The Internet is a great vehicle for public diplomacy and I would even argue the most significant platform used to promote a nation’s interests abroad. Often times it is information posted on embassy sites, whether cultural or informational, that give people insight on the views of a particular country within the borders of their host country. However, some countries have a skewed view of other nations based on Internet governance with strict censorship laws. Whenever a country has to deal with someone’s opposing opinions on touchy topics such as (but aren’t limited to) political views, culture and history, and human rights of another nation *cough* China *cough cough* they block it so it never gets the opportunity of entering the minds of their citizens.
I hate to talk about China, but who doesn’t think of this country as soon as someone says censorship? China’s censorship acts as an impenetrable force that doesn’t allow specific outside influences to be absorbed by the minds of their citizens. Unless they’re exposed to the free-flow of information on the Internet from other countries, than as far as China and may other heavily censored nations, public diplomacy efforts are going to waste.
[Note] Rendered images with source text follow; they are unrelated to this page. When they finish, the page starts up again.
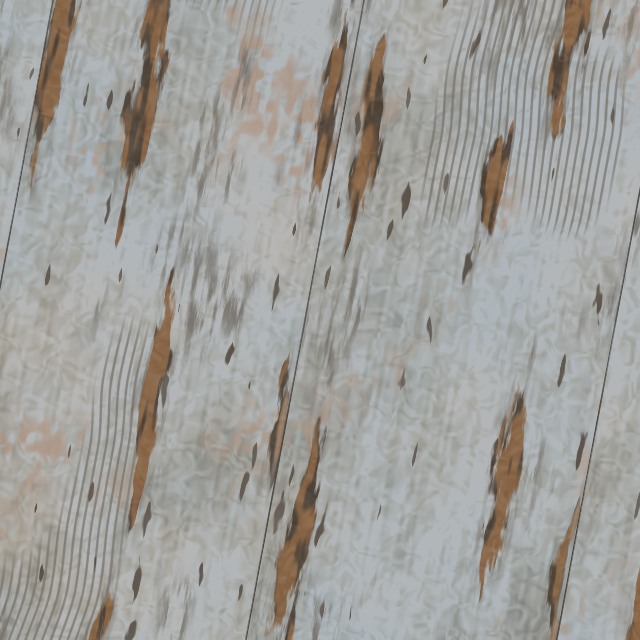
This texture is drawn by a Shadertoy shader. Its source:

```glsl
// Weathered, pale painted planks that lean to the right, with thin dark seams.
// Layers: mottled crinkled paint, worn grain, grooves, small dark flecks and
// long ragged streaks of bare rusty wood, all in coordinates that follow the boards.

const float LEAN = 0.185;          // sideways drift of the boards per unit height
const float PLANK_WIDTH = 0.486;
const float SEAM_START = 0.384;
const float SEAM_HALF = 0.0011;
const float CRINKLE_SCALE = 115.0;
const float GROOVE_COUNT = 78.0;

const vec2 STREAK_CELL = vec2(0.27, 0.44);
const vec2 STREAK_MIN = vec2(0.010, 0.09);   // half width, half length
const vec2 STREAK_MAX = vec2(0.024, 0.23);
const vec2 FLECK_CELL = vec2(0.075, 0.11);
const vec2 FLECK_MIN = vec2(0.003, 0.010);
const vec2 FLECK_MAX = vec2(0.008, 0.042);
const float FLECK_DENSITY = 0.5;

const vec3 PALE_PAINT = vec3(0.69, 0.705, 0.71);
const vec3 MID_PAINT = vec3(0.635, 0.64, 0.62);
const vec3 DULL_PAINT = vec3(0.55, 0.55, 0.53);
const vec3 WORN_GREY = vec3(0.46, 0.44, 0.41);
const vec3 PEACH = vec3(0.68, 0.58, 0.51);
const vec3 RUST = vec3(0.53, 0.385, 0.26);
const vec3 DARK_WOOD = vec3(0.30, 0.255, 0.215);
const vec3 SEAM_DARK = vec3(0.27, 0.26, 0.25);

float hash(vec2 p) {
    vec3 q = fract(p.xyx * 0.1031);
    q += dot(q, q.yzx + 33.33);
    return fract((q.x + q.y) * q.z);
}

float noise(vec2 p) {
    vec2 i = floor(p), f = fract(p);
    f = f * f * (3.0 - 2.0 * f);
    return mix(mix(hash(i), hash(i + vec2(1, 0)), f.x),
               mix(hash(i + vec2(0, 1)), hash(i + vec2(1, 1)), f.x), f.y);
}

float fbm(vec2 p) {
    float sum = 0.0, amp = 0.5;
    for (int i = 0; i < 4; i++) {
        sum += amp * noise(p);
        p = p * 2.03 + 17.3;
        amp *= 0.5;
    }
    return sum / 0.9375;
}

// Scattered spindles: 1 at a centre line, 0 at the rim, negative outside.
float spindles(vec2 p, vec2 cell, vec2 minHalf, vec2 maxHalf, float density, float seed) {
    float best = -2.0;
    vec2 home = floor(p / cell);
    for (int y = -1; y <= 1; y++) {
        for (int x = -1; x <= 1; x++) {
            vec2 id = home + vec2(x, y);
            vec2 jitter = vec2(hash(id + seed), hash(id + seed + 41.7)) - 0.5;
            vec2 halfSize = mix(minHalf, maxHalf, hash(id + seed + 83.1));
            vec2 q = (p - (id + 0.5 + 0.7 * jitter) * cell) / halfSize;
            float field = 1.0 - q.y * q.y - abs(q.x);
            if (hash(id + seed + 127.9) < density) best = max(best, field);
        }
    }
    return best;
}

void mainImage(out vec4 fragColor, in vec2 fragCoord) {
    vec2 p = fragCoord / iResolution.y;
    float pixel = 1.0 / iResolution.y;

    // Board coordinates: x across, y along, shifted from plank to plank
    float across = p.x - LEAN * p.y;
    float plank = (across - SEAM_START) / PLANK_WIDTH;
    vec2 b = vec2(across, p.y + 7.3 * floor(plank));

    // Paint: broad mottling, fine grain and a crinkled surface
    float mottle = fbm(b * vec2(7.0, 4.0) + 3.0);
    float grain = noise(b * vec2(150.0, 16.0));
    vec2 bend = vec2(noise(p * 48.0), noise(p * 48.0 + 71.0));
    float crinkle = noise(p * CRINKLE_SCALE + 3.0 * bend);
    float tone = 0.76 + 1.6 * (mottle - 0.5) + 0.55 * (grain - 0.5) + 0.7 * (crinkle - 0.5);
    vec3 col = mix(DULL_PAINT, MID_PAINT, clamp(tone * 2.0, -0.3, 1.0));
    col = mix(col, PALE_PAINT, clamp(tone * 2.0 - 1.0, 0.0, 1.15));
    col += (fbm(b * 6.0 + 29.0) - 0.5) * vec3(-0.06, 0.0, 0.05);
    float blush = smoothstep(0.56, 0.8, fbm(b * vec2(9.0, 6.0) + 57.0));
    col = mix(col, PEACH, 0.8 * blush * smoothstep(0.3, 0.7, noise(b * vec2(90.0, 60.0))));

    // Ragged fields of the bare wood
    vec2 wavy = b + vec2(0.022 * (noise(vec2(b.y * 9.0, 5.0)) - 0.5), 0.0);
    float rag = fbm(b * vec2(75.0, 15.0) + 11.0) - 0.5;
    float streak = spindles(wavy, STREAK_CELL, STREAK_MIN, STREAK_MAX, 0.92, 9.0) + 2.3 * rag;
    float chip = noise(b * vec2(170.0, 65.0)) - 0.5;
    float fleck = spindles(wavy, FLECK_CELL, FLECK_MIN, FLECK_MAX, FLECK_DENSITY, 23.0) + 1.1 * chip;

    // Worn grain, in patches and around the streaks
    float worn = smoothstep(0.53, 0.72, fbm(b * vec2(11.0, 4.0) + 91.0));
    worn = max(worn, 0.7 * smoothstep(-1.0, 0.2, streak));
    float fibre = smoothstep(0.42, 0.75, fbm(b * vec2(120.0, 20.0) + 37.0));
    col = mix(col, WORN_GREY, 0.9 * worn * fibre);

    // Parallel grooves
    float groovePatch = smoothstep(0.66, 0.8, noise(b * vec2(9.0, 2.6) + 63.0));
    float grooveAxis = abs(fract(wavy.x * GROOVE_COUNT + 0.5 * noise(b * vec2(20.0, 6.0))) - 0.5);
    float groove = 1.0 - smoothstep(0.06, 0.24, grooveAxis);
    col = mix(col, WORN_GREY, 0.7 * groovePatch * groove);

    // Flecks and rusty streaks
    vec3 fleckColor = mix(DARK_WOOD, WORN_GREY, 0.65 * noise(b * vec2(25.0, 12.0)));
    col = mix(col, fleckColor, 0.88 * smoothstep(0.1, 0.6, fleck));
    float rusty = smoothstep(0.3, 0.65, noise(b * vec2(130.0, 22.0) + 13.0) + 0.25 * streak - 0.05);
    vec3 wood = mix(DARK_WOOD, RUST, rusty) + 0.07 * (crinkle - 0.5);
    col = mix(col, wood, 0.93 * smoothstep(0.0, 0.35, streak));

    // Seams with a faint light lip
    float seamSide = (fract(plank + 0.5) - 0.5) * PLANK_WIDTH;
    float lip = exp(-pow((seamSide + 0.006) / 0.004, 2.0));
    col = mix(col, PALE_PAINT, 0.35 * lip);
    float seam = 1.0 - smoothstep(SEAM_HALF - 0.5 * pixel, SEAM_HALF + 0.7 * pixel, abs(seamSide));
    col = mix(col, SEAM_DARK, seam * mix(0.5, 1.0, noise(vec2(b.y * 12.0, 2.0))));

    fragColor = vec4(clamp(col, 0.0, 1.0), 1.0);
}
```
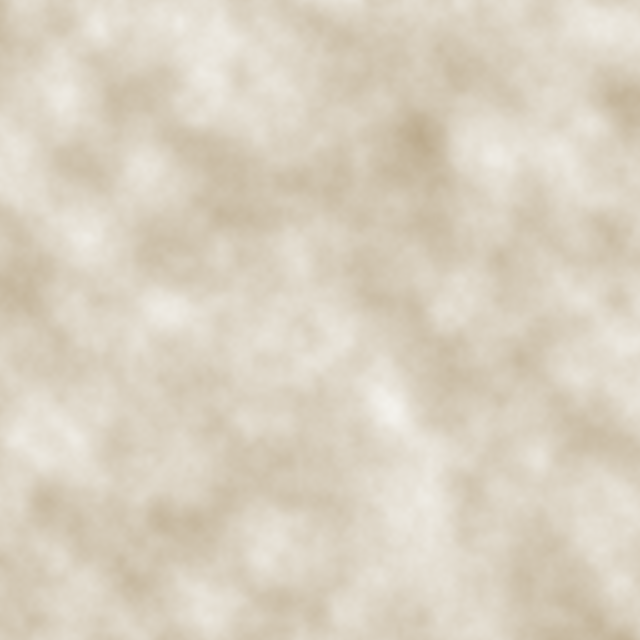
This texture is drawn by a Shadertoy shader. Its source:

```glsl
const vec3 SHADOW_TAN = vec3(0.716, 0.644, 0.520);
const vec3 PALE_IVORY = vec3(0.990, 0.992, 0.986);
const float BASE_CELLS = 8.0;
const float FADE = 0.54;
const float DIAGONAL_SQUEEZE = 0.15;
const int OCTAVES = 5;

// Random value in 0..1 for a lattice corner
float hash(vec2 cell, uint seed) {
    uvec2 v = uvec2(ivec2(cell)) + uvec2(seed * 131u, seed * 57u);
    v = v * 1664525u + 1013904223u;
    v.x += v.y * 1664525u;
    v.y += v.x * 1664525u;
    v ^= v >> 16u;
    v.x += v.y * 1664525u;
    v.y += v.x * 1664525u;
    v ^= v >> 16u;
    return float(v.x & 65535u) / 65535.0;
}

// Smoothly interpolated lattice noise
float valueNoise(vec2 p, uint seed) {
    vec2 cell = floor(p);
    vec2 f = fract(p);
    vec2 w = f * f * (3.0 - 2.0 * f);
    float low = mix(hash(cell, seed), hash(cell + vec2(1, 0), seed), w.x);
    float high = mix(hash(cell + vec2(0, 1), seed), hash(cell + vec2(1, 1), seed), w.x);
    return mix(low, high, w.y);
}

// Narrows features across the rising diagonal, so they run down to the right
vec2 squeezeDiagonal(vec2 p, float amount) {
    return p + amount * (p.x + p.y);
}

// Layered noise: the broad octaves lean diagonally, the fine ones stay upright
float clouds(vec2 uv, float cells, float fade, int octaves) {
    float sum = 0.0;
    float total = 0.0;
    float strength = 1.0;
    for (int i = 0; i < octaves; i++) {
        float squeeze = i < 2 ? DIAGONAL_SQUEEZE : 0.0;
        sum += strength * valueNoise(squeezeDiagonal(uv, squeeze) * cells, uint(i) + 3u);
        total += strength;
        cells *= 2.0;
        strength *= fade;
    }
    return sum / total;
}

void mainImage(out vec4 fragColor, in vec2 fragCoord) {
    vec2 uv = fragCoord / iResolution.y;
    float tone = clouds(uv, BASE_CELLS, FADE, OCTAVES);
    fragColor = vec4(mix(SHADOW_TAN, PALE_IVORY, tone), 1.0);
}
```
It’s the same for media censorship in China. There are certain media outlets that are deemed “potentially dangerous” and can’t be viewed, especially during times of controversy. Bloomberg news and the New York Times are some of the many media outlets that have been blocked due to articles about government leaders that could lead citizens to question what kind of people are leading them. Even social media sites like Facebook and Twitter are not allowed to be accessed. Foreign correspondents often deal with the hassle of getting permission before they can even enter the country. China fears exposure and sensitive subjects like corruption so they control what international journalists say. If the correspondents somehow manage to get into China, restrictions are often placed on their reporting style, the government tries to intimidate them, and sometimes they’re placed under surveillance so the government can keep an eye on what it is they’re trying to report.
The value of public diplomacy and media/journalism decreases when it’s censored by other nations. Heavy censorship is a form of Internet governance that impacts the effectiveness of public diplomacy and media/journalism. If China and countries alike don’t loosen their grip on censorship and how they use it to “protect” their citizens from outside influences, in time it may cause even bigger problems within the country.